(Beginning of DATA FOR ANALYSIS)

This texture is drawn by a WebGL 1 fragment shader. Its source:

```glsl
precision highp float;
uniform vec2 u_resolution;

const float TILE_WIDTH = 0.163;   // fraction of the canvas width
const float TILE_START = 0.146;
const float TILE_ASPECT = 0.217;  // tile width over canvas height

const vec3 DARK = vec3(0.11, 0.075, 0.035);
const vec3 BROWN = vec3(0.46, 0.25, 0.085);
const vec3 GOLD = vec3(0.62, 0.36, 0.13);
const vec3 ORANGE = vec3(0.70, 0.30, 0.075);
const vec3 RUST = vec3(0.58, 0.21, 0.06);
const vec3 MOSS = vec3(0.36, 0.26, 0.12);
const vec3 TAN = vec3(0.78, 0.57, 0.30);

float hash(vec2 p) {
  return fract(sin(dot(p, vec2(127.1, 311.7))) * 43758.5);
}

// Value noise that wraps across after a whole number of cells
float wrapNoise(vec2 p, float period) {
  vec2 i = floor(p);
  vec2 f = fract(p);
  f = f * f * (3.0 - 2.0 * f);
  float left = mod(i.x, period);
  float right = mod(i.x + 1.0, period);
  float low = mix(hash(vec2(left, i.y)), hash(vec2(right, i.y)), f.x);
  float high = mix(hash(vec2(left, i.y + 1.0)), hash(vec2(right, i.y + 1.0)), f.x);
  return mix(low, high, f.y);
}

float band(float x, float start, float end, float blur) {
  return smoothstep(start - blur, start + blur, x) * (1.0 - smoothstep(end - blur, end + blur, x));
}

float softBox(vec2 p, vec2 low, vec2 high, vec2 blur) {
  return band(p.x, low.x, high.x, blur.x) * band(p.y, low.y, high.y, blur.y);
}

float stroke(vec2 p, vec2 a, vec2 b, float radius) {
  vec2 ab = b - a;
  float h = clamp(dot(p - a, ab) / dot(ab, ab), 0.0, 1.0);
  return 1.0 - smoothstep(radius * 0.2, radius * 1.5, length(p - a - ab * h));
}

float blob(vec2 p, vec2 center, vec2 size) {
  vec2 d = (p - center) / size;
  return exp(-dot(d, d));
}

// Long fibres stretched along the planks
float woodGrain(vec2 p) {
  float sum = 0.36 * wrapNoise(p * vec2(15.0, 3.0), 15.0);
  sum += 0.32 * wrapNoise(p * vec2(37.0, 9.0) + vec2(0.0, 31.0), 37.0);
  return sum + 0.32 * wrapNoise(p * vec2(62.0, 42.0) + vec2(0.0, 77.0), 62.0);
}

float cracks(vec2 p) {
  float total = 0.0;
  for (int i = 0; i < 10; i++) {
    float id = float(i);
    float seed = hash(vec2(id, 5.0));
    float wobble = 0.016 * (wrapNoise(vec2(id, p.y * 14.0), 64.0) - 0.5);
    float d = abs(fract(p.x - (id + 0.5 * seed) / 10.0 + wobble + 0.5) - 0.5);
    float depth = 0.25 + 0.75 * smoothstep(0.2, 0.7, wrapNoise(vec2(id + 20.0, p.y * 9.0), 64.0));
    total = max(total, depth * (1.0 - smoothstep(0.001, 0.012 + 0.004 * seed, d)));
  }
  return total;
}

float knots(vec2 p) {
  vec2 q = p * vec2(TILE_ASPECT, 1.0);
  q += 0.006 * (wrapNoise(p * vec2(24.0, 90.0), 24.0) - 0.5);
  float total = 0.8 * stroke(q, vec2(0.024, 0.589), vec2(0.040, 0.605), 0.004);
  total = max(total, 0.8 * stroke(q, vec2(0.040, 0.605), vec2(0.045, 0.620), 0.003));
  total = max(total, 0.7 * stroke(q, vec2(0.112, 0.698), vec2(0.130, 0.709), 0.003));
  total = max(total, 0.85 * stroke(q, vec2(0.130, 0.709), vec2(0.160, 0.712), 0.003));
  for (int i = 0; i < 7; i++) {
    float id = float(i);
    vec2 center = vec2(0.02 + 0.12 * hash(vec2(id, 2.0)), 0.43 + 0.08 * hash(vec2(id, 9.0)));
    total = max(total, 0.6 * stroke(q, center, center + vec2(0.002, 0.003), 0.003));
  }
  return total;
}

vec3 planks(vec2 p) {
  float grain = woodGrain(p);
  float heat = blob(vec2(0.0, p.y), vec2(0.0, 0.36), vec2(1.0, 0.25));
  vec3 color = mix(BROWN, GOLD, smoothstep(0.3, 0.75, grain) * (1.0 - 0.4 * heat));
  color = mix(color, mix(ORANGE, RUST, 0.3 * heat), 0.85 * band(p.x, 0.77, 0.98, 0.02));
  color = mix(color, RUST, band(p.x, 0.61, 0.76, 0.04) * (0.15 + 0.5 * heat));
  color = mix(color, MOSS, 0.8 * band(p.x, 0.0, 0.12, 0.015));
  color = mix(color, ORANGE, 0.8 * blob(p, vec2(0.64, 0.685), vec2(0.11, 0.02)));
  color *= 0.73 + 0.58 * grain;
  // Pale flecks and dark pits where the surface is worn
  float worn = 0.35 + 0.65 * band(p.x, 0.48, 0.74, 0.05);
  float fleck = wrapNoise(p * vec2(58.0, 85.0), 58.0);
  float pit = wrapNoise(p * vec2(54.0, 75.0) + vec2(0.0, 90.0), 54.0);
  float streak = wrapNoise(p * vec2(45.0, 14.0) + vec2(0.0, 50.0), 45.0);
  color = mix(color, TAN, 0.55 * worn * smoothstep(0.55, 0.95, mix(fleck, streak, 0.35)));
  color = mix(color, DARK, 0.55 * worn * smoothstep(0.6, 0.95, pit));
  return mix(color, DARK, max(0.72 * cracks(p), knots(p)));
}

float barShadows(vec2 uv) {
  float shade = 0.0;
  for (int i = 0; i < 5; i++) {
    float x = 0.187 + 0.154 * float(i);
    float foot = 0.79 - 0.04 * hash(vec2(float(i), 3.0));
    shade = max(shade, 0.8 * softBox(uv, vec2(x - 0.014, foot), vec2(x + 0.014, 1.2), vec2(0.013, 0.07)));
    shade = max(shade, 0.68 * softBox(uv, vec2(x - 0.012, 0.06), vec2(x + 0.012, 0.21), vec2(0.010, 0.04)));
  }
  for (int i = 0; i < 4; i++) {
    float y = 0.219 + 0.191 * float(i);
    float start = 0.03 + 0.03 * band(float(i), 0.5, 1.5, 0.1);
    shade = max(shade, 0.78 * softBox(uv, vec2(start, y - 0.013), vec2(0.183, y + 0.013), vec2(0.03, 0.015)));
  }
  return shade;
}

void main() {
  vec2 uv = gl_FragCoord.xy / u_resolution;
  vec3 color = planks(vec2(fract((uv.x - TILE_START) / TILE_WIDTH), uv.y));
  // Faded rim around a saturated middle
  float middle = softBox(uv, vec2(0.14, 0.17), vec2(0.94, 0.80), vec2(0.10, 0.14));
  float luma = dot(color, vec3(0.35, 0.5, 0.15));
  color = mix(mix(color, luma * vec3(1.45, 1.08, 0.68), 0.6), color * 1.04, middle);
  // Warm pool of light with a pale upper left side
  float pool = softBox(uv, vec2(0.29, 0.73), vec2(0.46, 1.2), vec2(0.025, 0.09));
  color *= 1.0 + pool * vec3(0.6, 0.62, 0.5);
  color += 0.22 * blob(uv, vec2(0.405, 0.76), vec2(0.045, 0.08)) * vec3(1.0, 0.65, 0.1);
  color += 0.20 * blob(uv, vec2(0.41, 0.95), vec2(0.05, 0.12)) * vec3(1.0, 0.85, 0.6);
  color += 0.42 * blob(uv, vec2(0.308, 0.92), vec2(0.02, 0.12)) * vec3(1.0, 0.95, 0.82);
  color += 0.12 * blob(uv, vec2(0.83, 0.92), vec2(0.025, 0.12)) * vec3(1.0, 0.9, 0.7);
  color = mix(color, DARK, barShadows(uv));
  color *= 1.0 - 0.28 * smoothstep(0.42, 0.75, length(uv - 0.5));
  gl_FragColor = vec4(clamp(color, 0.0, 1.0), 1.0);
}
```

(End of DATA FOR ANALYSIS)
(Beginning of DATA FOR ANALYSIS)

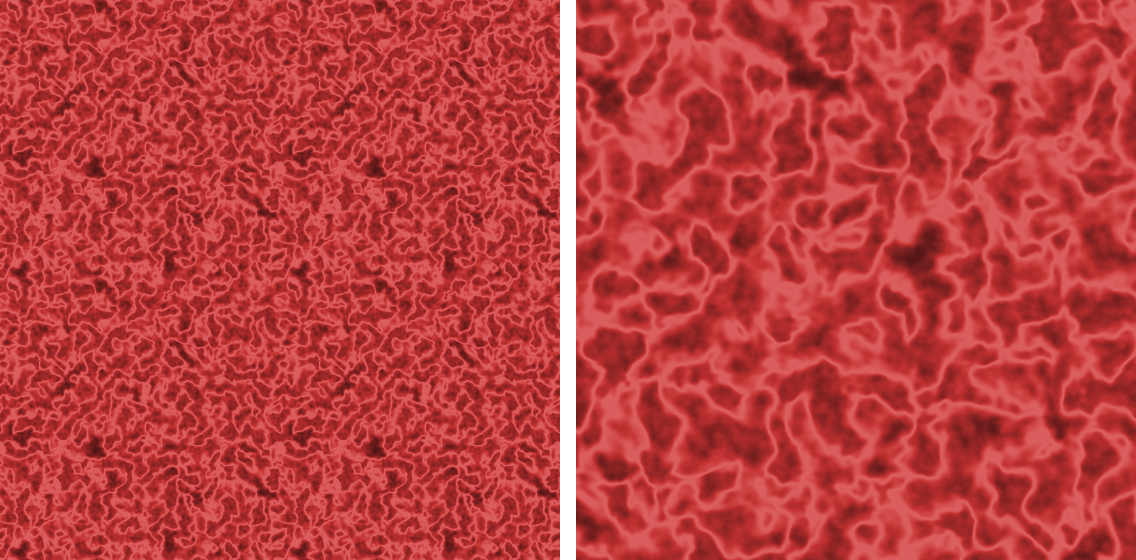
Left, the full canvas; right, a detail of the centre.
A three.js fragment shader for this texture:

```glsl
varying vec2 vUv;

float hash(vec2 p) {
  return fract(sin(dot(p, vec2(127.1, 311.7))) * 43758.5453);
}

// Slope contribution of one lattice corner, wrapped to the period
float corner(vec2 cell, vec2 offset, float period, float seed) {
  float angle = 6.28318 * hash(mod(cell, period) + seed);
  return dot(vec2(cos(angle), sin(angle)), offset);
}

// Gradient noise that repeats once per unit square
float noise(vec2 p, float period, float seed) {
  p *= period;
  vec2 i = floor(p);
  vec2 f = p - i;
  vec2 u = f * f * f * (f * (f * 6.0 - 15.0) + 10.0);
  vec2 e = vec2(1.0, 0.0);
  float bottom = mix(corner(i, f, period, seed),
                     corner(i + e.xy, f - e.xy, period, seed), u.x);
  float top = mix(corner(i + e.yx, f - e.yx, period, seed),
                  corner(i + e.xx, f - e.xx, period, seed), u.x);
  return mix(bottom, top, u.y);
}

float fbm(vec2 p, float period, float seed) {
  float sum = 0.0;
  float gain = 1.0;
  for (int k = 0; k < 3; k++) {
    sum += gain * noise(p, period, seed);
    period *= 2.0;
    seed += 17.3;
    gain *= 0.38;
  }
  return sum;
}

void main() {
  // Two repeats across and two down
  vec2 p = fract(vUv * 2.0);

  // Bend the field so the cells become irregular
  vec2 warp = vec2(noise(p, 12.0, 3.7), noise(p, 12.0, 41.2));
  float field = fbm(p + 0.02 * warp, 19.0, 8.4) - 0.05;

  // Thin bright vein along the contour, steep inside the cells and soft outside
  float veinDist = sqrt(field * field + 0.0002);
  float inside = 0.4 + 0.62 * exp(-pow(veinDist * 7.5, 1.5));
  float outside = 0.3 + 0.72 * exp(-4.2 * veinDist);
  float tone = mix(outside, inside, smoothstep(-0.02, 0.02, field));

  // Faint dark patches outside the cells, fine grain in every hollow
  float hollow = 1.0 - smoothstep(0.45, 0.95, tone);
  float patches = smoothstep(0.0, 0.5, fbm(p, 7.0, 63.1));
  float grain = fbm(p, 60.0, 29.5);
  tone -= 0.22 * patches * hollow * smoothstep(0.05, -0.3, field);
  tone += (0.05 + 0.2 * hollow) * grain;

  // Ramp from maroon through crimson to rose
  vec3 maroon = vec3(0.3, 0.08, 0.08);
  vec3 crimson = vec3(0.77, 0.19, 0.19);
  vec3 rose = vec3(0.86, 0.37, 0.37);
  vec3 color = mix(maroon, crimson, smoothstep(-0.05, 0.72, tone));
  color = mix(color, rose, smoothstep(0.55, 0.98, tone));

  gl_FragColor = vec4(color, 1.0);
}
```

(End of DATA FOR ANALYSIS)

## AIM OF THE TASK:
Track down all lines above with the string "total" and copy them.

## REPLY:
  float total = 0.0;
    total = max(total, depth * (1.0 - smoothstep(0.001, 0.012 + 0.004 * seed, d)));
  return total;
  float total = 0.8 * stroke(q, vec2(0.024, 0.589), vec2(0.040, 0.605), 0.004);
  total = max(total, 0.8 * stroke(q, vec2(0.040, 0.605), vec2(0.045, 0.620), 0.003));
  total = max(total, 0.7 * stroke(q, vec2(0.112, 0.698), vec2(0.130, 0.709), 0.003));
  total = max(total, 0.85 * stroke(q, vec2(0.130, 0.709), vec2(0.160, 0.712), 0.003));
    total = max(total, 0.6 * stroke(q, center, center + vec2(0.002, 0.003), 0.003));
  return total;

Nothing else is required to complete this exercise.